How many female leading chefs can you namecheck that have or had their own (usually short-lived) show? A few, yes, Mary Berry, Rachel Khoo, Lorraine Pascale, Rachel Allen and more recently the brilliant Nadiya Hussain but I’d hazard a guess you could not name as many female chefs as male. The thing is there’s been women in the background cooking all along - often (but not always) being shouted at, controlled, or stopped in their tracks from promotion by shouty power hungry males throwing their weight and loose sexist tongues around the kitchen. And in so doing, creating a hostile environment where actually it’s easier to choose sticking to chopping the veggies than face humiliation or the sack. Let the power hungry guys take the glory of cooking up what you’ve spent all day chopping. The new wave of women chefs are cutting all that nonsense out, advocating a strictly non-hierarchical kitchen with a focus instead on going somewhere ‘nice to work.’ As the title suggests, the common denominator is the desire to want to cook and serve nice food - not channeling energy into innane kitchen politics that don't matter.
On closer inspection, these women have been doing it for some time now. They just didn’t get the privilege (if you can call it that), of exposure to make it into common household parlance, (maybe it’s the TV executives and newspaper editor’s we need to be talking to). Think of the perambulatory and quirky Two Fat Ladies (yes maybe we really do need to talk to the TV people), the late Jennifer Paterson and Clarissa Dickson Wright who kicked off proceedings in 1996. And the wonderful River Cafe founders, Ruth Rogers and the late Rose Gray who took the very brave step of serving delicious, no fuss food out of a scenic cafe in London’s Hammersmith. That was back in 1987 when the food scene was in a definitive ‘I am not worthy’ Gallic shadow. But that ‘caf’ is now considered to be one of the firmest culinary cornerstones in the UK and still doing a roaring trade 31 years later. Ladies, what a total humdinger.

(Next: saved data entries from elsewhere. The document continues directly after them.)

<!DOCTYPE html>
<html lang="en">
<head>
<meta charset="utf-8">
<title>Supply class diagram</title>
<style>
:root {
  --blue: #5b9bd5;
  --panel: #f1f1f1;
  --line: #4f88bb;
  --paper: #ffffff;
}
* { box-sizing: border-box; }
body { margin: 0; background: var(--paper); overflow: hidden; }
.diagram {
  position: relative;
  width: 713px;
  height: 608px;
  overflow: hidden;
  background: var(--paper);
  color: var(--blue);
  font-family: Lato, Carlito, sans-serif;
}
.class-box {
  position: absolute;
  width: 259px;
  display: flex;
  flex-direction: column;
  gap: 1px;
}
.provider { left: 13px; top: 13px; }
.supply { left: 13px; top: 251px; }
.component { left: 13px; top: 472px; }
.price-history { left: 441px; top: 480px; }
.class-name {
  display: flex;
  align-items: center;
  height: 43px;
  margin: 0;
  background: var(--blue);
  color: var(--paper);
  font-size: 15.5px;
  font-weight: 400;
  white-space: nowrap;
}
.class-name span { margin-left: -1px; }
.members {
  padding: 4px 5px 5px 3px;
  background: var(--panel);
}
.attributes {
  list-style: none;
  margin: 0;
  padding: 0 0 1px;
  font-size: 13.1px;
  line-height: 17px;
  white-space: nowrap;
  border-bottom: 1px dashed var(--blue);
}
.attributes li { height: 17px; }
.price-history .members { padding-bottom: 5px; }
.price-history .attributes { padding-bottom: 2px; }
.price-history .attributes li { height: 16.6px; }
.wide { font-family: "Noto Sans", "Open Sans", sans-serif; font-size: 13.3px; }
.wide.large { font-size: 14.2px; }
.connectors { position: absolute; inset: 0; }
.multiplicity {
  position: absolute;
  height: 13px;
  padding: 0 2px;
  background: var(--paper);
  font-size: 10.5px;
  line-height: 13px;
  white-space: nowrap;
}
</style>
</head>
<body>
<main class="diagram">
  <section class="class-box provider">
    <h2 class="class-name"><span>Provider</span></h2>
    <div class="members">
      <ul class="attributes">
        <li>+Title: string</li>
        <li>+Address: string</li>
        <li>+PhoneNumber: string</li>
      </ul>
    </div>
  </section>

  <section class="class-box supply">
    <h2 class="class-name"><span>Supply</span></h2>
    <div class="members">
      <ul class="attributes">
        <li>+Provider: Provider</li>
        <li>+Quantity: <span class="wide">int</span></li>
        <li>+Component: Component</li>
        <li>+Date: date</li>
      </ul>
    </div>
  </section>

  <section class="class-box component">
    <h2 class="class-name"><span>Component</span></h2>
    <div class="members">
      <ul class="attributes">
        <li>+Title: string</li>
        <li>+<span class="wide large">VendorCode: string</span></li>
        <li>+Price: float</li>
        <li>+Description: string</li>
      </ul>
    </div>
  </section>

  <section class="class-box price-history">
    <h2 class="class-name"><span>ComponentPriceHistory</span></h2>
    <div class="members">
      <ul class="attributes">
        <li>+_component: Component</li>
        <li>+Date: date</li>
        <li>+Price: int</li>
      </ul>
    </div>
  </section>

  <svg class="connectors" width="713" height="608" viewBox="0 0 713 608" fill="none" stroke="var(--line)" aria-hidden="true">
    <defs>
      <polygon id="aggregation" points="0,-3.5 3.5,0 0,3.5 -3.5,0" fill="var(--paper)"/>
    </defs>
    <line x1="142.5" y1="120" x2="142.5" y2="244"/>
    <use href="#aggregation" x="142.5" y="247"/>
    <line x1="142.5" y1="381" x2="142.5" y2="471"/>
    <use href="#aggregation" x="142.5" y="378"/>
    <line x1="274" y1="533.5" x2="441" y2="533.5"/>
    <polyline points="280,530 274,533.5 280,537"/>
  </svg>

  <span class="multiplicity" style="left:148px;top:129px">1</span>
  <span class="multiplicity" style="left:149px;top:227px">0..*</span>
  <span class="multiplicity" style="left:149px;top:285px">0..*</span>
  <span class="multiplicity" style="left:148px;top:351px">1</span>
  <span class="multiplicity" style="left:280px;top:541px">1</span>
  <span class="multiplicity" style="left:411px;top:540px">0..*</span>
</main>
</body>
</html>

The change is visible beyond the hipster capital of Glasgow (Finnieston) where Rosie and other purveyors of delicious food have set up eateries (The Gannet, Ox and Finch, the Kelvingrove cafe). More very talented female chefs are being afforded the exposure they so deserve. Clare Smyth, owner and head chef of Core in Notting Hill is the first and only female chef to run a restaurant with three Michelin-stars in the UK - oh and did I mention she was also chosen from a long list to be the wedding caterer at Harry and Meghan’s wedding. Skye Gyngell at Spring, Angela Harnett at MURANO, Monica Galletti at Mere. The ladies have stepped out of the kitchen back benches and the revolution is finally underway.

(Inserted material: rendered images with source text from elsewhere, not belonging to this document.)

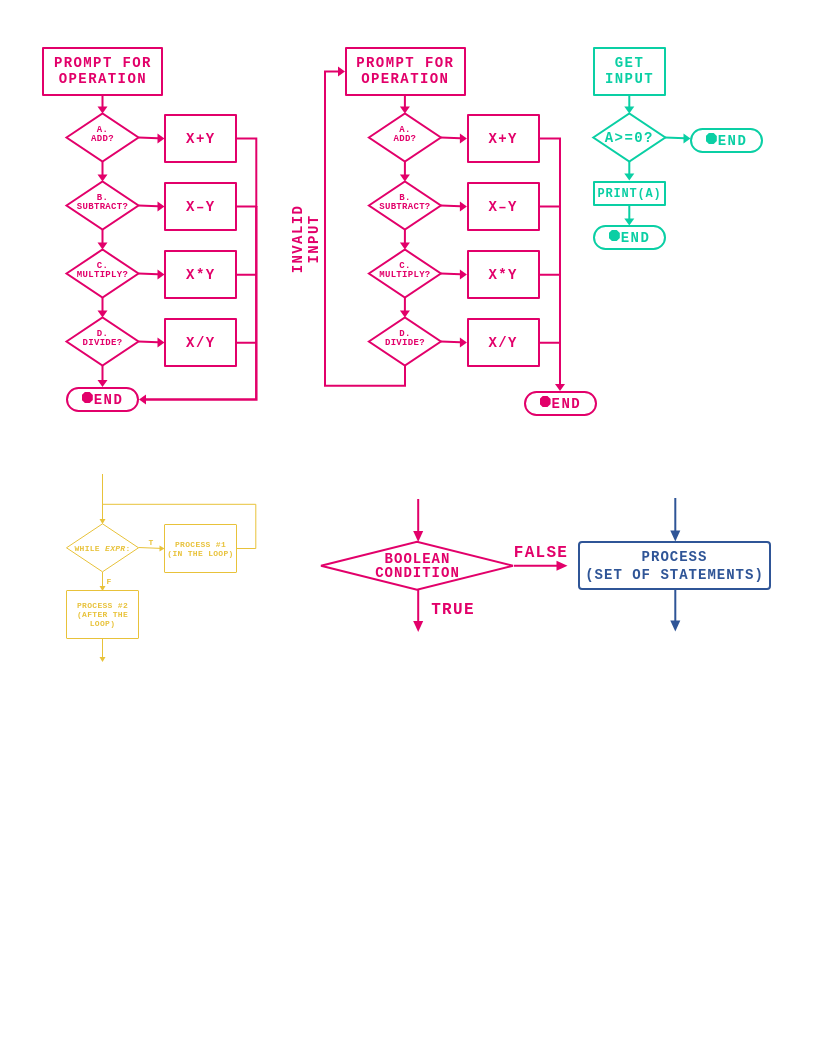
<!DOCTYPE html>
<html lang="en">
<head>
<meta charset="utf-8">
<title>Control flow charts</title>
<style>
:root {
  --pink: #e2006a;
  --green: #0acfa4;
  --yellow: #e8c23a;
  --blue: #2f5597;
}
* { box-sizing: border-box; }
body { margin: 0; background: #fff; }
.sheet {
  position: relative;
  width: 816px;
  height: 1056px;
  overflow: hidden;
  background: #fff;
  font: bold 14px/16px "Liberation Mono", monospace;
  letter-spacing: 1.4px;
  text-align: center;
  text-transform: uppercase;
  white-space: nowrap;
}
.links {
  position: absolute;
  inset: 0;
  width: 816px;
  height: 1056px;
  fill: none;
  stroke: currentColor;
  stroke-width: 2;
}
.flow { position: absolute; inset: 0; }
.shifted { left: 302.4px; right: auto; width: 816px; }
.pink { color: var(--pink); }
.green { color: var(--green); }
.yellow { color: var(--yellow); font-size: 8px; line-height: 9px; letter-spacing: 0.3px; }
.blue { color: var(--blue); }
.large { font-size: 16px; line-height: 18px; letter-spacing: 1.3px; }
.node, .label {
  position: absolute;
  display: flex;
  align-items: center;
  justify-content: center;
}
.label { width: 72px; height: 48px; }
.box { width: 73px; height: 49px; border: 2px solid currentColor; border-radius: 1px; }
.box.wide { width: 121px; }
.box.thin { border-width: 1px; }
.box.short { height: 25px; font-size: 12px; letter-spacing: 0.8px; }
.box.statement { width: 193px; border-radius: 4px; font-size: 14px; letter-spacing: 1px; }
.box.raised { padding-bottom: 1px; }
.condition { font-size: 14px; line-height: 14px; letter-spacing: 1px; }
.end { width: 73px; height: 25px; border: 2px solid currentColor; border-radius: 13px; }
.end::before {
  content: "";
  width: 11px;
  height: 11px;
  margin: -4px 1px 0 0;
  background: currentColor;
  clip-path: polygon(28% 0, 72% 0, 100% 28%, 100% 72%, 72% 100%, 28% 100%, 0 72%, 0 28%);
}
.prompt { left: 42.4px; top: 47px; }
.results {
  position: absolute;
  left: 164.3px;
  top: 114px;
  display: flex;
  flex-direction: column;
  gap: 19px;
}
.results .node { position: static; }
.choices {
  position: absolute;
  left: 66.5px;
  top: 111px;
  width: 72px;
  display: flex;
  flex-direction: column;
  gap: 20px;
  font-size: 9px;
  line-height: 9px;
  letter-spacing: 0.3px;
}
.choices .label { position: static; }
.retry { left: 270px; top: 215px; transform: rotate(-90deg); }
</style>
</head>
<body>
<main class="sheet">

  <svg class="links" aria-hidden="true">
    <defs>
      <polygon id="head" points="0,0 -5,-7 5,-7" fill="currentColor" stroke="none"/>
      <polygon id="head-small" points="0,0 -3,-5 3,-5" fill="currentColor" stroke="none"/>
      <polygon id="head-large" points="0,0 -5,-11 5,-11" fill="currentColor" stroke="none"/>
      <polygon id="decision" points="0,24 36,0 72,24 36,48"/>
      <g id="choice">
        <use href="#decision" x="66.5" y="113.5"/>
        <path d="M102.5 94V108M138.5 137.5L158 138.3"/>
        <use href="#head" x="102.5" y="113.5"/>
        <use href="#head" transform="translate(164.5 138.5) rotate(-90)"/>
      </g>
      <g id="calculator">
        <use href="#choice"/>
        <use href="#choice" y="68"/>
        <use href="#choice" y="136"/>
        <use href="#choice" y="204"/>
      </g>
    </defs>

    <g class="pink">
      <use href="#calculator"/>
      <path d="M102.5 366V382M237 138.5H256.3V207M237 206.6H256.3M237 274.7H256.3M237 342.8H256.3"/>
      <path d="M256.3 206V399.4H145" stroke-width="2.5"/>
      <use href="#head" x="102.5" y="387"/>
      <use href="#head" transform="translate(139 399.4) rotate(90)"/>
    </g>

    <g class="pink">
      <use href="#calculator" x="302.4"/>
      <path d="M539 138.5H560V385M539 206.6H560M539 274.7H560M539 342.8H560"/>
      <use href="#head" x="560" y="391"/>
      <path d="M405 366V385.8H325V71.5H339"/>
      <use href="#head" transform="translate(345 71.5) rotate(-90)"/>
    </g>

    <g class="green">
      <use href="#decision" x="593.3" y="113.5"/>
      <path d="M629.3 95V108M629.3 161V175M629.3 206V220M665 137.5L685 138.3"/>
      <use href="#head" x="629.3" y="113.5"/>
      <use href="#head" x="629.3" y="180.5"/>
      <use href="#head" x="629.3" y="225.5"/>
      <use href="#head" transform="translate(690.5 138.5) rotate(-90)"/>
    </g>

    <g class="yellow" stroke-width="1">
      <use href="#decision" x="66.5" y="523.8"/>
      <path d="M102.5 474V520M237 548.5H255.8V504.3H102.5M138.5 547.5L161 548.4M102.5 572V587M102.5 639V658"/>
      <use href="#head-small" x="102.5" y="524"/>
      <use href="#head-small" x="102.5" y="591"/>
      <use href="#head-small" x="102.5" y="662"/>
      <use href="#head-small" transform="translate(164.5 548.5) rotate(-90)"/>
    </g>

    <g class="pink">
      <polygon points="321,565.8 417,541.8 513,565.8 417,589.8"/>
      <path d="M418.2 499V533M418.2 589.5V623M514 565.8H558"/>
      <use href="#head-large" x="418.2" y="542"/>
      <use href="#head-large" x="418.2" y="632"/>
      <use href="#head-large" transform="translate(567.5 565.8) rotate(-90)"/>
    </g>

    <g class="blue">
      <path d="M675.3 498V533M675.3 589.5V623"/>
      <use href="#head-large" x="675.3" y="541.5"/>
      <use href="#head-large" x="675.3" y="631.5"/>
    </g>
  </svg>

  <section class="flow pink" aria-label="Calculator">
    <div class="node box wide raised prompt">Prompt for<br>operation</div>
    <div class="choices">
      <div class="label">A.<br>Add?</div>
      <div class="label">B.<br>Subtract?</div>
      <div class="label">C.<br>Multiply?</div>
      <div class="label">D.<br>Divide?</div>
    </div>
    <div class="results">
      <div class="node box">X+Y</div>
      <div class="node box">X–Y</div>
      <div class="node box">X*Y</div>
      <div class="node box">X/Y</div>
    </div>
    <div class="node end" style="left:66px;top:387px">End</div>
  </section>

  <section class="flow shifted pink" aria-label="Calculator with retry">
    <div class="node box wide raised prompt">Prompt for<br>operation</div>
    <div class="choices">
      <div class="label">A.<br>Add?</div>
      <div class="label">B.<br>Subtract?</div>
      <div class="label">C.<br>Multiply?</div>
      <div class="label">D.<br>Divide?</div>
    </div>
    <div class="results">
      <div class="node box">X+Y</div>
      <div class="node box">X–Y</div>
      <div class="node box">X*Y</div>
      <div class="node box">X/Y</div>
    </div>
    <div class="node end" style="left:221.4px;top:391px">End</div>
  </section>
  <div class="label retry pink">Invalid<br>input</div>

  <section class="flow green" aria-label="Input check">
    <div class="node box raised" style="left:593px;top:47px">Get<br>input</div>
    <div class="label" style="left:593.3px;top:114px">A&gt;=0?</div>
    <div class="node end" style="left:690px;top:128px">End</div>
    <div class="node box short" style="left:593px;top:181px">Print(A)</div>
    <div class="node end" style="left:593px;top:225px">End</div>
  </section>

  <section class="flow yellow" aria-label="While loop">
    <div class="label" style="left:66.5px;top:524px"><span>While <em>expr</em>:</span></div>
    <div class="label" style="left:115px;top:518px">T</div>
    <div class="label" style="left:73px;top:557px">F</div>
    <div class="node box thin" style="left:164px;top:524px">Process #1<br>(in the loop)</div>
    <div class="node box thin" style="left:66px;top:590px">Process #2<br>(after the<br>loop)</div>
  </section>

  <section class="flow large pink" aria-label="Boolean condition">
    <div class="label condition" style="left:381.5px;top:542px">Boolean<br>condition</div>
    <div class="label" style="left:505px;top:529px">False</div>
    <div class="label" style="left:417px;top:586px">True</div>
  </section>

  <section class="flow large blue" aria-label="Process">
    <div class="node box statement" style="left:578px;top:541px">Process<br>(set of statements)</div>
  </section>

</main>
</body>
</html>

The female is pervading into the critics space too with Grace Dent replacing the stupendous late AA Gill at the Sunday Times and Faye Maschler still chomping her way around London town at the Evening Standard since 1972. But there’s still some catch up to do - Giles Coren, Jay Rayner watch this space.
And to all female chefs - even if you don’t run a restaurant or a beautiful chic cafe somewhere hip or you’ve not quite got around to arranging that enviable twinkly light pop up space, but most days you plan, shop, cook and labour over a hot stove because you love to feed your family and you too love to eat, then you too are the best chef you can get - real and honest. And let's be honest the only jelly in sight is one from a packet jammed to the rafters with e-numbers. Let’s celebrate our grandmothers and mothers that taught us, let’s celebrate food, let’s celebrate what sharing a meal means. And let’s pass it on to our own.
And most importantly, let’s have loads of tasty food whilst we’re doing it.
Nom Nom Nom.
Just add lashings of gravy to everything
*Very wise words uttered by Rosie Healey, she of Alchemilla